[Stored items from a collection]

☆ ☆ ☆ ☆

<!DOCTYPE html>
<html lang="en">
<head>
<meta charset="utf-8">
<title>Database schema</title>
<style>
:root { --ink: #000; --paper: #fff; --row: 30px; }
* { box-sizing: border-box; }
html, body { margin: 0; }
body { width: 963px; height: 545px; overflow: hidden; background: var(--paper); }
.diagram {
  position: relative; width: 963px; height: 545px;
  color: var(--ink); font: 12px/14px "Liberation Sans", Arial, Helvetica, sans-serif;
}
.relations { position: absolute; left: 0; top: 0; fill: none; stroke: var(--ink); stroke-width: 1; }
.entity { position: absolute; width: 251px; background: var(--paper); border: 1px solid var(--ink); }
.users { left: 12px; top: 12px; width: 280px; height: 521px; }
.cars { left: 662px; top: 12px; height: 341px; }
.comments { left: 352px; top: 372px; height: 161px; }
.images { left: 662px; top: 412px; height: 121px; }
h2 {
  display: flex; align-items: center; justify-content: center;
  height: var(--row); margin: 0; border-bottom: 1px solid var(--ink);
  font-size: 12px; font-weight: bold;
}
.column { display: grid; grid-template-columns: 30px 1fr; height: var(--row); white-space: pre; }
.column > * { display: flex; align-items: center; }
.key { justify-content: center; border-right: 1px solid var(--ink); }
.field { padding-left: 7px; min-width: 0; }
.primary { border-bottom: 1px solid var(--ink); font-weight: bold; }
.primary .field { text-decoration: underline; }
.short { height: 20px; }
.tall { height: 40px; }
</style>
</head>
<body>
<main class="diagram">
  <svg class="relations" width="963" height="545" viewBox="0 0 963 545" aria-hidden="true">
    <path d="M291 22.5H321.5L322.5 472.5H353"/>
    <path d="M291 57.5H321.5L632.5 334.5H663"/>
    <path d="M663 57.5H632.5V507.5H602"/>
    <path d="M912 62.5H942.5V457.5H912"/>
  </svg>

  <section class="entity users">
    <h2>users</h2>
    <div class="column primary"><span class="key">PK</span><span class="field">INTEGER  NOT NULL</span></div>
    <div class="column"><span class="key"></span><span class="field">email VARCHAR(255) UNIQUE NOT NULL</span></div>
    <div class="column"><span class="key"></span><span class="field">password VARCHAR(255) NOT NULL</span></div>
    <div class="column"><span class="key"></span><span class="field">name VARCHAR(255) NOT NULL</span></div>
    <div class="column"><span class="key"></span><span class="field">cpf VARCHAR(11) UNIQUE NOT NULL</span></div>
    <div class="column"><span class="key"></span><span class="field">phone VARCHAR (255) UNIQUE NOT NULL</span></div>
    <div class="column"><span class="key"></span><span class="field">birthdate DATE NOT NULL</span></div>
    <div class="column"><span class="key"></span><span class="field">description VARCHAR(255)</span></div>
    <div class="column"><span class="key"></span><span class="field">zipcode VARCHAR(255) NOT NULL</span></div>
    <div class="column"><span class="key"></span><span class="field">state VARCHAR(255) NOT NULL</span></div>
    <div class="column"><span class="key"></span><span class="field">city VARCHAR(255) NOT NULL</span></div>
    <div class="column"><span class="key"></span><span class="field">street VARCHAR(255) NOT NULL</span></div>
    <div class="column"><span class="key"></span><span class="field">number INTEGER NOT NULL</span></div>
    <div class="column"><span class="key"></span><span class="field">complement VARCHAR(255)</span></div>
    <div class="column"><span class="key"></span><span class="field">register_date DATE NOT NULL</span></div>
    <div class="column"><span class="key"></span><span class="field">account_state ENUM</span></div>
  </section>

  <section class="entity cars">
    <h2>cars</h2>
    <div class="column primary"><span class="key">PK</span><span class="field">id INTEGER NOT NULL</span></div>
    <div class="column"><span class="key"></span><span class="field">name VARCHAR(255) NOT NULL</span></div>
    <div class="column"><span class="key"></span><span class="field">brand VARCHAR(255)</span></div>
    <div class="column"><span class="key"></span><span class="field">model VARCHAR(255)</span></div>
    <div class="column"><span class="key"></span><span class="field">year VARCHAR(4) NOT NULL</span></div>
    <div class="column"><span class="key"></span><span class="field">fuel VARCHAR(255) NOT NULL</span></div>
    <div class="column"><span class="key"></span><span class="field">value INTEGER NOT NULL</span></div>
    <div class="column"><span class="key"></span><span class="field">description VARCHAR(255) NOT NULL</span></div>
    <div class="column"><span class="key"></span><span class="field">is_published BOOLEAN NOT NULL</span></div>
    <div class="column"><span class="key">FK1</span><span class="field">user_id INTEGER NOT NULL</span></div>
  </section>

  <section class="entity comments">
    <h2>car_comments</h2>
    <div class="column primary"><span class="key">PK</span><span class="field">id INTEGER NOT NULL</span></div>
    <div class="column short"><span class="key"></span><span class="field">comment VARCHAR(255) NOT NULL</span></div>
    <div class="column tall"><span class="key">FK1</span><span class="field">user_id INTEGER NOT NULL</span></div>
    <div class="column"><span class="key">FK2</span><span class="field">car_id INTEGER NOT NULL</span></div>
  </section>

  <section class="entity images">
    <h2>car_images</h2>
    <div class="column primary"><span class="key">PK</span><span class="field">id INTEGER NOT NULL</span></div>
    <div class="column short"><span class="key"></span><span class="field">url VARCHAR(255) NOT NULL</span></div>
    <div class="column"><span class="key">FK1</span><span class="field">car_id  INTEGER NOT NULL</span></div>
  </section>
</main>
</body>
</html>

☆ ☆ ☆ ☆

▶ What you need to do:
Copy out all of the records above with nothing altered.

▶ Written answer:
<!DOCTYPE html>
<html lang="en">
<head>
<meta charset="utf-8">
<title>Database schema</title>
<style>
:root { --ink: #000; --paper: #fff; --row: 30px; }
* { box-sizing: border-box; }
html, body { margin: 0; }
body { width: 963px; height: 545px; overflow: hidden; background: var(--paper); }
.diagram {
  position: relative; width: 963px; height: 545px;
  color: var(--ink); font: 12px/14px "Liberation Sans", Arial, Helvetica, sans-serif;
}
.relations { position: absolute; left: 0; top: 0; fill: none; stroke: var(--ink); stroke-width: 1; }
.entity { position: absolute; width: 251px; background: var(--paper); border: 1px solid var(--ink); }
.users { left: 12px; top: 12px; width: 280px; height: 521px; }
.cars { left: 662px; top: 12px; height: 341px; }
.comments { left: 352px; top: 372px; height: 161px; }
.images { left: 662px; top: 412px; height: 121px; }
h2 {
  display: flex; align-items: center; justify-content: center;
  height: var(--row); margin: 0; border-bottom: 1px solid var(--ink);
  font-size: 12px; font-weight: bold;
}
.column { display: grid; grid-template-columns: 30px 1fr; height: var(--row); white-space: pre; }
.column > * { display: flex; align-items: center; }
.key { justify-content: center; border-right: 1px solid var(--ink); }
.field { padding-left: 7px; min-width: 0; }
.primary { border-bottom: 1px solid var(--ink); font-weight: bold; }
.primary .field { text-decoration: underline; }
.short { height: 20px; }
.tall { height: 40px; }
</style>
</head>
<body>
<main class="diagram">
  <svg class="relations" width="963" height="545" viewBox="0 0 963 545" aria-hidden="true">
    <path d="M291 22.5H321.5L322.5 472.5H353"/>
    <path d="M291 57.5H321.5L632.5 334.5H663"/>
    <path d="M663 57.5H632.5V507.5H602"/>
    <path d="M912 62.5H942.5V457.5H912"/>
  </svg>

  <section class="entity users">
    <h2>users</h2>
    <div class="column primary"><span class="key">PK</span><span class="field">INTEGER  NOT NULL</span></div>
    <div class="column"><span class="key"></span><span class="field">email VARCHAR(255) UNIQUE NOT NULL</span></div>
    <div class="column"><span class="key"></span><span class="field">password VARCHAR(255) NOT NULL</span></div>
    <div class="column"><span class="key"></span><span class="field">name VARCHAR(255) NOT NULL</span></div>
    <div class="column"><span class="key"></span><span class="field">cpf VARCHAR(11) UNIQUE NOT NULL</span></div>
    <div class="column"><span class="key"></span><span class="field">phone VARCHAR (255) UNIQUE NOT NULL</span></div>
    <div class="column"><span class="key"></span><span class="field">birthdate DATE NOT NULL</span></div>
    <div class="column"><span class="key"></span><span class="field">description VARCHAR(255)</span></div>
    <div class="column"><span class="key"></span><span class="field">zipcode VARCHAR(255) NOT NULL</span></div>
    <div class="column"><span class="key"></span><span class="field">state VARCHAR(255) NOT NULL</span></div>
    <div class="column"><span class="key"></span><span class="field">city VARCHAR(255) NOT NULL</span></div>
    <div class="column"><span class="key"></span><span class="field">street VARCHAR(255) NOT NULL</span></div>
    <div class="column"><span class="key"></span><span class="field">number INTEGER NOT NULL</span></div>
    <div class="column"><span class="key"></span><span class="field">complement VARCHAR(255)</span></div>
    <div class="column"><span class="key"></span><span class="field">register_date DATE NOT NULL</span></div>
    <div class="column"><span class="key"></span><span class="field">account_state ENUM</span></div>
  </section>

  <section class="entity cars">
    <h2>cars</h2>
    <div class="column primary"><span class="key">PK</span><span class="field">id INTEGER NOT NULL</span></div>
    <div class="column"><span class="key"></span><span class="field">name VARCHAR(255) NOT NULL</span></div>
    <div class="column"><span class="key"></span><span class="field">brand VARCHAR(255)</span></div>
    <div class="column"><span class="key"></span><span class="field">model VARCHAR(255)</span></div>
    <div class="column"><span class="key"></span><span class="field">year VARCHAR(4) NOT NULL</span></div>
    <div class="column"><span class="key"></span><span class="field">fuel VARCHAR(255) NOT NULL</span></div>
    <div class="column"><span class="key"></span><span class="field">value INTEGER NOT NULL</span></div>
    <div class="column"><span class="key"></span><span class="field">description VARCHAR(255) NOT NULL</span></div>
    <div class="column"><span class="key"></span><span class="field">is_published BOOLEAN NOT NULL</span></div>
    <div class="column"><span class="key">FK1</span><span class="field">user_id INTEGER NOT NULL</span></div>
  </section>

  <section class="entity comments">
    <h2>car_comments</h2>
    <div class="column primary"><span class="key">PK</span><span class="field">id INTEGER NOT NULL</span></div>
    <div class="column short"><span class="key"></span><span class="field">comment VARCHAR(255) NOT NULL</span></div>
    <div class="column tall"><span class="key">FK1</span><span class="field">user_id INTEGER NOT NULL</span></div>
    <div class="column"><span class="key">FK2</span><span class="field">car_id INTEGER NOT NULL</span></div>
  </section>

  <section class="entity images">
    <h2>car_images</h2>
    <div class="column primary"><span class="key">PK</span><span class="field">id INTEGER NOT NULL</span></div>
    <div class="column short"><span class="key"></span><span class="field">url VARCHAR(255) NOT NULL</span></div>
    <div class="column"><span class="key">FK1</span><span class="field">car_id  INTEGER NOT NULL</span></div>
  </section>
</main>
</body>
</html>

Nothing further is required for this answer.